Segment Start: DATA TO PROCESS

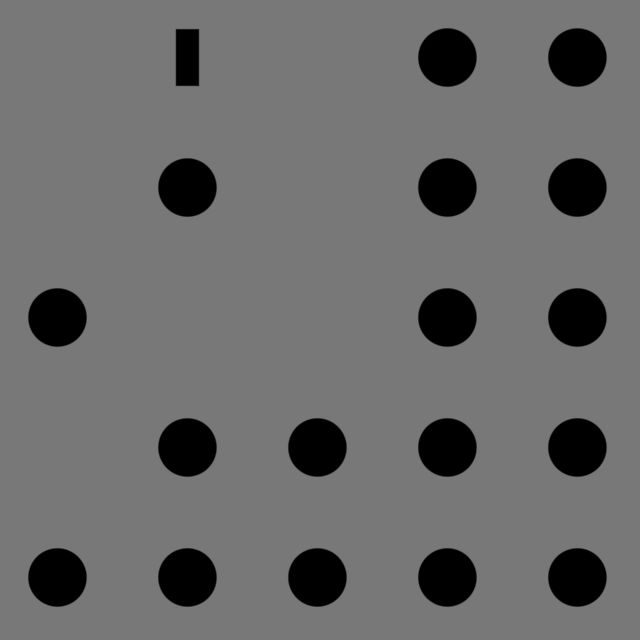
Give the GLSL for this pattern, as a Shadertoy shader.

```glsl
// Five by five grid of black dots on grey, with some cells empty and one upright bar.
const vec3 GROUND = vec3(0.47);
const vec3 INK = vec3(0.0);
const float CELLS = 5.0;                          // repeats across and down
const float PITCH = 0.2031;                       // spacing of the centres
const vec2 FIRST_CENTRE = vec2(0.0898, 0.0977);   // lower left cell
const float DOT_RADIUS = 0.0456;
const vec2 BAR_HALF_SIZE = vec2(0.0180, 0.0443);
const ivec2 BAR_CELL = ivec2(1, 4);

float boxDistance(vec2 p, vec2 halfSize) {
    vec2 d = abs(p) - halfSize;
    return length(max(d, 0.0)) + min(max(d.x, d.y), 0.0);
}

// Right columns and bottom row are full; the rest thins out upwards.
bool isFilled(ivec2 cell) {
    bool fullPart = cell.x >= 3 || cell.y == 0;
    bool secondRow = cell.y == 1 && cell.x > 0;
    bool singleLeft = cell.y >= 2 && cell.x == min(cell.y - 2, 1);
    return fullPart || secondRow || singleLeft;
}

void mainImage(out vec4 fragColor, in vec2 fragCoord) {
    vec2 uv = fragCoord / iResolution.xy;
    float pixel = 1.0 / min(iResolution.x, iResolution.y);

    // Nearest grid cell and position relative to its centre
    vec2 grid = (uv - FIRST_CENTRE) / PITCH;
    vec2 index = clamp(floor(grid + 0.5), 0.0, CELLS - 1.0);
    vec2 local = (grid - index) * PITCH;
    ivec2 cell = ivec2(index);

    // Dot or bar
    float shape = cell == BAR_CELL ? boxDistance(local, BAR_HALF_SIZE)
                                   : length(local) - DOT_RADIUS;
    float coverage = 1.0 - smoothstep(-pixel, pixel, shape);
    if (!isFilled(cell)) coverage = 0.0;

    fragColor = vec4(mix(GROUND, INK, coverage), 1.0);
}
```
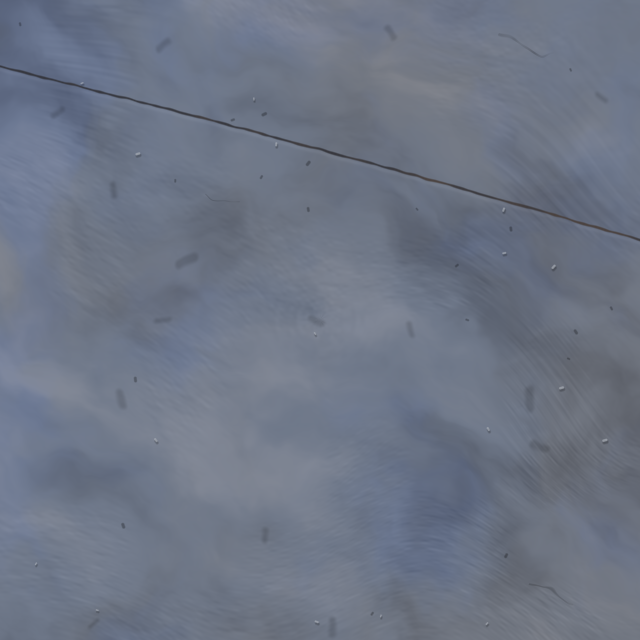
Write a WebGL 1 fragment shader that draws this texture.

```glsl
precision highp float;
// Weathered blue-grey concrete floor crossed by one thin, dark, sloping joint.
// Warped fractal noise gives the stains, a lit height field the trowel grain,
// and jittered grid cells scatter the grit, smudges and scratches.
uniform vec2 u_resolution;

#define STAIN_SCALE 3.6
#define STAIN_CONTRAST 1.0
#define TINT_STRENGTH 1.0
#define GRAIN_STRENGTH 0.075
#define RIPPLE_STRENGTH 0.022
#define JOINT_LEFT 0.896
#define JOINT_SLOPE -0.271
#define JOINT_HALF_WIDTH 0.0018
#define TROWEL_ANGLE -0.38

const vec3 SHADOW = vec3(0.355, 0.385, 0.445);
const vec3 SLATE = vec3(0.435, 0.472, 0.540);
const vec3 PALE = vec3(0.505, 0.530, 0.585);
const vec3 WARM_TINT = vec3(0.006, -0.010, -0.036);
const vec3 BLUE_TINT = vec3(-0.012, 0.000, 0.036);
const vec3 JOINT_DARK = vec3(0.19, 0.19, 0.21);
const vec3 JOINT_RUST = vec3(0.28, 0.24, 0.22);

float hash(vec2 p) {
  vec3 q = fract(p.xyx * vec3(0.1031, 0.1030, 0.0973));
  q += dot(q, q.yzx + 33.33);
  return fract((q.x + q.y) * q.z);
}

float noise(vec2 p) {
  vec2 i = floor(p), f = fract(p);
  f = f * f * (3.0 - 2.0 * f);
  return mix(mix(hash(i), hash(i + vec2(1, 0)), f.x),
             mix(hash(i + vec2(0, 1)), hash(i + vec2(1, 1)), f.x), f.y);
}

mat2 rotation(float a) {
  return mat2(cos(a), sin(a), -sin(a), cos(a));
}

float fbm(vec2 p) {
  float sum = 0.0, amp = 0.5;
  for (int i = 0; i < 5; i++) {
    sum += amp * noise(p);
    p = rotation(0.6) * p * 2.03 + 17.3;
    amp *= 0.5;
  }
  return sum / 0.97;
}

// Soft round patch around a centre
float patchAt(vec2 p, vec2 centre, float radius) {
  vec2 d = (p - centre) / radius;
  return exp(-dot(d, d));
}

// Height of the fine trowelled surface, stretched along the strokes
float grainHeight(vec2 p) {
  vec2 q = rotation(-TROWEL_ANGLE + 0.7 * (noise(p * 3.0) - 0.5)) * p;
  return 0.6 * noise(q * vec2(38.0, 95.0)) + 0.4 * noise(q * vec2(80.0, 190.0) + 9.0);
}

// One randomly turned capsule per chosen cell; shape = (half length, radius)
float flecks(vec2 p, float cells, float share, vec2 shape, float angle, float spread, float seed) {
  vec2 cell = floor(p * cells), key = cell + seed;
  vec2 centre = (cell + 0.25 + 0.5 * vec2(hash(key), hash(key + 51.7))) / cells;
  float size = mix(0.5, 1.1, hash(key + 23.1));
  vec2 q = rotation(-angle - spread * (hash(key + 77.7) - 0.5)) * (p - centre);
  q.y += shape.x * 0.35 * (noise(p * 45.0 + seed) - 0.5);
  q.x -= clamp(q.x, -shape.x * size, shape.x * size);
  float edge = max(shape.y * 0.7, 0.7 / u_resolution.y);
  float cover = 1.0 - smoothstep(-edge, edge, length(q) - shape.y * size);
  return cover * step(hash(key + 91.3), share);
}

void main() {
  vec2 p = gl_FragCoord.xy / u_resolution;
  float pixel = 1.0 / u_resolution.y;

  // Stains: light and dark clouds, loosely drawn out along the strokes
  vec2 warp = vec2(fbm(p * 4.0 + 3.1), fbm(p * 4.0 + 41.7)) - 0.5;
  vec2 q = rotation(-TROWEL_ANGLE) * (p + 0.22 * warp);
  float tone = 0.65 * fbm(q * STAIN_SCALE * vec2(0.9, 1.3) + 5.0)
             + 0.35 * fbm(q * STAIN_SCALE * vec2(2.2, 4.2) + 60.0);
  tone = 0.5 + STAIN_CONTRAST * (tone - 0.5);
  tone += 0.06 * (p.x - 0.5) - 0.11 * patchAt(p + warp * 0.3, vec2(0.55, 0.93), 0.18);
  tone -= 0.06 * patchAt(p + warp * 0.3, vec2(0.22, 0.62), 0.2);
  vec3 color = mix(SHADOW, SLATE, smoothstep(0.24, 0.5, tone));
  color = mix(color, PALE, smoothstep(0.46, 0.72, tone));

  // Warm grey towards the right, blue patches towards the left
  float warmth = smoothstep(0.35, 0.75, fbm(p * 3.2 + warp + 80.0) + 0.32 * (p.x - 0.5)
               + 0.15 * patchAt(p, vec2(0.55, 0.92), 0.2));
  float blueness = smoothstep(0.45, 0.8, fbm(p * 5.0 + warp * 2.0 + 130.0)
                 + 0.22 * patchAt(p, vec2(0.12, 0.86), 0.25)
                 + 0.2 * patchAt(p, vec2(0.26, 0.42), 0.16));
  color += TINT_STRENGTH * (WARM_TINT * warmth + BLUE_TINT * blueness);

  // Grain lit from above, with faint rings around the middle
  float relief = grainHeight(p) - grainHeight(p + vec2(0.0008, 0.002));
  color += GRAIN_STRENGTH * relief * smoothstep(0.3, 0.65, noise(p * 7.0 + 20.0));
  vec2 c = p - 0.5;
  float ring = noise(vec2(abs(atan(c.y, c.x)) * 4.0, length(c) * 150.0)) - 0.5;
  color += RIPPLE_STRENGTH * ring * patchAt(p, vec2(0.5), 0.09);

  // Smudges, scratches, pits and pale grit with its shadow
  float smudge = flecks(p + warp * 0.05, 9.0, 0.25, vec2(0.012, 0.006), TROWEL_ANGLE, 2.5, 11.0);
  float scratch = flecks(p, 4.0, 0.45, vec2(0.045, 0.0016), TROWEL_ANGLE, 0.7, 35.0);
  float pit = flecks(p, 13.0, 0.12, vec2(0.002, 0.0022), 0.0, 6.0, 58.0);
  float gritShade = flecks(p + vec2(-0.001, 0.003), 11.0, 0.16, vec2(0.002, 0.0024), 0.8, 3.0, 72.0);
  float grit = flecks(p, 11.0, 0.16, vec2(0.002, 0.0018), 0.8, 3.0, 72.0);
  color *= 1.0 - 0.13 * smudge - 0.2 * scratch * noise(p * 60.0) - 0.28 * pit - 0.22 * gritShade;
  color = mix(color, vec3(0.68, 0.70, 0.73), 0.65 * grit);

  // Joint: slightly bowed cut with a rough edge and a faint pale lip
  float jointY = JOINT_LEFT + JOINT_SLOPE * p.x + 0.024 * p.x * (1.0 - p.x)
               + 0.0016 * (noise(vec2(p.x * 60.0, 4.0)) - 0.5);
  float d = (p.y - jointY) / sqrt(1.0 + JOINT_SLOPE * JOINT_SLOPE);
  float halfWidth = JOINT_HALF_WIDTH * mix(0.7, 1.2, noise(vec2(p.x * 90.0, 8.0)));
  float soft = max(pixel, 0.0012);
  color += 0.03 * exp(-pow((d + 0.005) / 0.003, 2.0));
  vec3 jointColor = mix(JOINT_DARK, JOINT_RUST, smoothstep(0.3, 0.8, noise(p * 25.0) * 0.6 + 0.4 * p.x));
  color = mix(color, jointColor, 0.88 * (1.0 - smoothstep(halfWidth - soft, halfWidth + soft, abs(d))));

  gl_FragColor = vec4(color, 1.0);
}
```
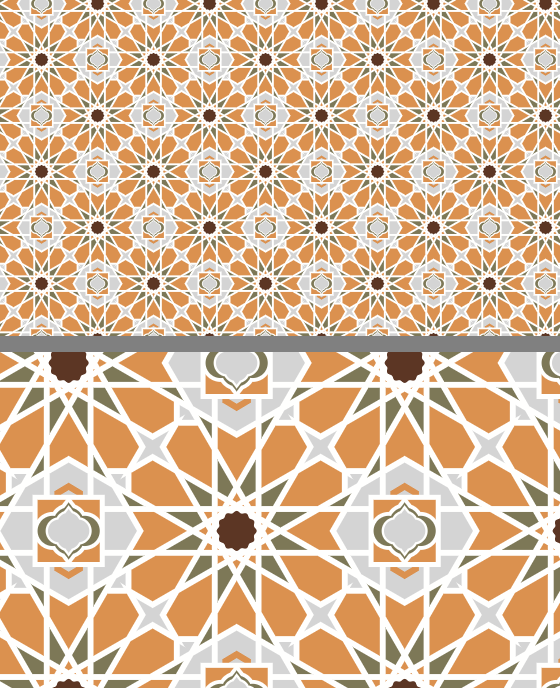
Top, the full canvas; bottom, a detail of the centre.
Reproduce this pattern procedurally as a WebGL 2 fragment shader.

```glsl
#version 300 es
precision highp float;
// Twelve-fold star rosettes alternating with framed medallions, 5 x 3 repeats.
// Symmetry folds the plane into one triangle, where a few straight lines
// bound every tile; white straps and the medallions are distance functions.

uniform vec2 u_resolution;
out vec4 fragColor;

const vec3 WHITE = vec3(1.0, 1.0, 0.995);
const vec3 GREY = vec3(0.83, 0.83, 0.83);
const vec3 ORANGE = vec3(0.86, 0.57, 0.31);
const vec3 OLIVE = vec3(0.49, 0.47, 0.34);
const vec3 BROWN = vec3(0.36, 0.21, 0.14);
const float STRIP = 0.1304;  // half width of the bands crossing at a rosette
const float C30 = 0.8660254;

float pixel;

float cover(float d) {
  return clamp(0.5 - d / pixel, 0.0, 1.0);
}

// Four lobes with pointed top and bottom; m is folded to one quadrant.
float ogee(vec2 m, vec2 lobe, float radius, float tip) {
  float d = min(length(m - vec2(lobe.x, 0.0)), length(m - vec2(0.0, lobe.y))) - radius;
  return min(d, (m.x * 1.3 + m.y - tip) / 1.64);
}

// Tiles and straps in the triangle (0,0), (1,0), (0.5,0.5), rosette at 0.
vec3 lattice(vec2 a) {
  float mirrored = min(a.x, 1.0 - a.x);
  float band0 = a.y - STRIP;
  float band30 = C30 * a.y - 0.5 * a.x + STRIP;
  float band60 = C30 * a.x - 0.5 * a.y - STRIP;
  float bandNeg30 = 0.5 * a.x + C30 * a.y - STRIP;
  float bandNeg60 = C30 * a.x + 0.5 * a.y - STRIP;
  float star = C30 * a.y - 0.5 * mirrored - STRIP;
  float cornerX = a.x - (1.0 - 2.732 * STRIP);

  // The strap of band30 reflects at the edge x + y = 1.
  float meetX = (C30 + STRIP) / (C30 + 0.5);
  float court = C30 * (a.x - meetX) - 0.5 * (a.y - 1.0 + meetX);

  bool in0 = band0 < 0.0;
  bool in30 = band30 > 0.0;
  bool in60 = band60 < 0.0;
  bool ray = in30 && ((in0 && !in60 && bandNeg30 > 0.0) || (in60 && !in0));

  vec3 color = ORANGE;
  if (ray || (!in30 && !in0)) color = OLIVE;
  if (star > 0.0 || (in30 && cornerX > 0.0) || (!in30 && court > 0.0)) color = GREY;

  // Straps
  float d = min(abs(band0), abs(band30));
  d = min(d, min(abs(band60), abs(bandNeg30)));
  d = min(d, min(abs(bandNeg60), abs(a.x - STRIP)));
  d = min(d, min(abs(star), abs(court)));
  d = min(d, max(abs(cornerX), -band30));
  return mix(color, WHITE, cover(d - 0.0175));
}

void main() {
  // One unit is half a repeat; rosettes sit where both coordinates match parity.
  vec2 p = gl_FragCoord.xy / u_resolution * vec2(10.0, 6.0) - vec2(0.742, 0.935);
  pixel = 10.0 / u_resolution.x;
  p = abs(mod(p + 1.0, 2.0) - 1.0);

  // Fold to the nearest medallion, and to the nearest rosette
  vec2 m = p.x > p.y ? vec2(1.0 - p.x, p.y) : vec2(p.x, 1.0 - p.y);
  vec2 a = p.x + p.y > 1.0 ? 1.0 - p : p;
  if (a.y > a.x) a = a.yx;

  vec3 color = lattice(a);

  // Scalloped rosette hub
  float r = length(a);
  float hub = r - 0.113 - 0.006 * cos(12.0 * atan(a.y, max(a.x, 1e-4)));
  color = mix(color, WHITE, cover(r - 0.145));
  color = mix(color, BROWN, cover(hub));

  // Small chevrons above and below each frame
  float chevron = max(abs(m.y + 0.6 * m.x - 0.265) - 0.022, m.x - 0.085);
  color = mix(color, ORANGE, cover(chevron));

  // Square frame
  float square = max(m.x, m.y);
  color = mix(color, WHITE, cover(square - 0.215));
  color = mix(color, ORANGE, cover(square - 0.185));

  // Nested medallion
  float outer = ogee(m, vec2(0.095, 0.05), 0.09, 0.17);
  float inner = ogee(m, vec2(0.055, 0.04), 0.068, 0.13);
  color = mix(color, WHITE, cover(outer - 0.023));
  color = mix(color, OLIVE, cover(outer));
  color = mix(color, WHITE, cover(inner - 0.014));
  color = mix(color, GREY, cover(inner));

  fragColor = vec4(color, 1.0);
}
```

Segment End: DATA TO PROCESS

TRY IT: In the entries above, copy each line that contains the string "STRIP".

RESULT FOR THIS TASK:
const float STRIP = 0.1304;  // half width of the bands crossing at a rosette
  float band0 = a.y - STRIP;
  float band30 = C30 * a.y - 0.5 * a.x + STRIP;
  float band60 = C30 * a.x - 0.5 * a.y - STRIP;
  float bandNeg30 = 0.5 * a.x + C30 * a.y - STRIP;
  float bandNeg60 = C30 * a.x + 0.5 * a.y - STRIP;
  float star = C30 * a.y - 0.5 * mirrored - STRIP;
  float cornerX = a.x - (1.0 - 2.732 * STRIP);
  float meetX = (C30 + STRIP) / (C30 + 0.5);
  d = min(d, min(abs(bandNeg60), abs(a.x - STRIP)));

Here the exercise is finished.